## Work order
Keep only those lines of the records that include the string "tabs".

··· Source material ···

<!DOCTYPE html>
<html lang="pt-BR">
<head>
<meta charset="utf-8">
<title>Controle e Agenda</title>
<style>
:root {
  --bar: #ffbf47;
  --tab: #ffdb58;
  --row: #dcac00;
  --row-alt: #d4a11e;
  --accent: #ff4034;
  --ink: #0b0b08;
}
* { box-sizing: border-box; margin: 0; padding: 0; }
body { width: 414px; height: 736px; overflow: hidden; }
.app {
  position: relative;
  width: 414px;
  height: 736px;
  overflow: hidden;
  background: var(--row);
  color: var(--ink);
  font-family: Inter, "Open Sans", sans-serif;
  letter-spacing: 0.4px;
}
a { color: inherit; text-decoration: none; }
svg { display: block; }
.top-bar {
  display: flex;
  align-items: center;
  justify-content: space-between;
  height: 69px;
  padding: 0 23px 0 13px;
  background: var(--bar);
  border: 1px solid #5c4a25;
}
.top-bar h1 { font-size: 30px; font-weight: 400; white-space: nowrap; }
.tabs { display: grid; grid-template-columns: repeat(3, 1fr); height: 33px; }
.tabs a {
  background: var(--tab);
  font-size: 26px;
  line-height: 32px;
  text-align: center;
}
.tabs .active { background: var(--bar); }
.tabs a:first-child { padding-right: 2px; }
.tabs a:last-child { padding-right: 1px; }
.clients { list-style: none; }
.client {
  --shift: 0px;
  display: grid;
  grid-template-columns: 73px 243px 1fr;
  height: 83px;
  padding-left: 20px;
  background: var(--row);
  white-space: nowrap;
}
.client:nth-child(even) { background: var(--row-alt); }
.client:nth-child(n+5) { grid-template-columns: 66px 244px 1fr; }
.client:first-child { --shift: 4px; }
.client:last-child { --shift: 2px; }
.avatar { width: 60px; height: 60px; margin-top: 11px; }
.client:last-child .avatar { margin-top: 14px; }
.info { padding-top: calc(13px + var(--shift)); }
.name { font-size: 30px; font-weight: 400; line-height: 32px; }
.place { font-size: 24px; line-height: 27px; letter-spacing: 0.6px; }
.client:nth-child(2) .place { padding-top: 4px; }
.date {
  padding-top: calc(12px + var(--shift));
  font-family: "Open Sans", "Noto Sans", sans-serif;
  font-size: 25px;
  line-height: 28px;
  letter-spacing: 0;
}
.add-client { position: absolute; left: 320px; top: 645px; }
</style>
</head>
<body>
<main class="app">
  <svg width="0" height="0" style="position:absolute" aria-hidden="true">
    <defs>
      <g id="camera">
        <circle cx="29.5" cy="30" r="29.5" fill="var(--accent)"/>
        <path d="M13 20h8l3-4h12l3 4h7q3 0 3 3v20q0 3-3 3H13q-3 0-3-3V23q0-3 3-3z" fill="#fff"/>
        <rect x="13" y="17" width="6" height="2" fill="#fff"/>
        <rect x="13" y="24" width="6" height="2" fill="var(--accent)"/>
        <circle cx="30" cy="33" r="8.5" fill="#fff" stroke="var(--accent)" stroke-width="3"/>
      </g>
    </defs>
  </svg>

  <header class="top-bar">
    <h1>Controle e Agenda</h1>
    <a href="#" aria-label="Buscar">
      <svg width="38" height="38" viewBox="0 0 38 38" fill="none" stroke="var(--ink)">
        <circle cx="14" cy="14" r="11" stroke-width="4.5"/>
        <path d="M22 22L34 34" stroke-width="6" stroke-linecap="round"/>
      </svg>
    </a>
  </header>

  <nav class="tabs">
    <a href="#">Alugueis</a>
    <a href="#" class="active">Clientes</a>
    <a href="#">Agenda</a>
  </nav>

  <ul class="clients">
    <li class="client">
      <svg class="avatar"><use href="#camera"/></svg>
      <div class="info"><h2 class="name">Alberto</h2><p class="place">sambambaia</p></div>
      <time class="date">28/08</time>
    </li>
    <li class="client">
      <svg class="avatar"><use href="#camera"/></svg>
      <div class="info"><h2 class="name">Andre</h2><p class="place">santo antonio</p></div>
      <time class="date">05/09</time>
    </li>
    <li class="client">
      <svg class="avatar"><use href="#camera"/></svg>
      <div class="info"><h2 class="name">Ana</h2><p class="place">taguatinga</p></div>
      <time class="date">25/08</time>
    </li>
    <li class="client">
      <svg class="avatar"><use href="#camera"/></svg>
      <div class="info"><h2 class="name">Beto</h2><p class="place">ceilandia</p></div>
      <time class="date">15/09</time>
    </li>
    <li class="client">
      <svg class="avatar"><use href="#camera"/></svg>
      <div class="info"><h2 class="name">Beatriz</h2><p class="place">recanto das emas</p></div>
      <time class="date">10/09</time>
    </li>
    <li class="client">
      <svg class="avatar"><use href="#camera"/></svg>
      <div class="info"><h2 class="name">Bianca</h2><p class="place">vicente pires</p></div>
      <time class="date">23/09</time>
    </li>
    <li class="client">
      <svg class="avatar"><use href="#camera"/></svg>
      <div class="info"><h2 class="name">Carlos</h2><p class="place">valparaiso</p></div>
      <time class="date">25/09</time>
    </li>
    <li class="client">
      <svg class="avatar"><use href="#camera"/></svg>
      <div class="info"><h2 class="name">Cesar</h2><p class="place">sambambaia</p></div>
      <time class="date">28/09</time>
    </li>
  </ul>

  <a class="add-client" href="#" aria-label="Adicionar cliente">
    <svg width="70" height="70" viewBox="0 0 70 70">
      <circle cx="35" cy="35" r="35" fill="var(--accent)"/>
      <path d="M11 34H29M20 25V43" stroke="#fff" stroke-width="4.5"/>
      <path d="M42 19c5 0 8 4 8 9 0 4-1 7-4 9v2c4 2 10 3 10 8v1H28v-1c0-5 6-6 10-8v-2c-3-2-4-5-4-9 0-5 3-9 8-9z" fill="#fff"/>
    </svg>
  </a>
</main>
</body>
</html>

···

## Answer
.tabs { display: grid; grid-template-columns: repeat(3, 1fr); height: 33px; }
.tabs a {
.tabs .active { background: var(--bar); }
.tabs a:first-child { padding-right: 2px; }
.tabs a:last-child { padding-right: 1px; }
  <nav class="tabs">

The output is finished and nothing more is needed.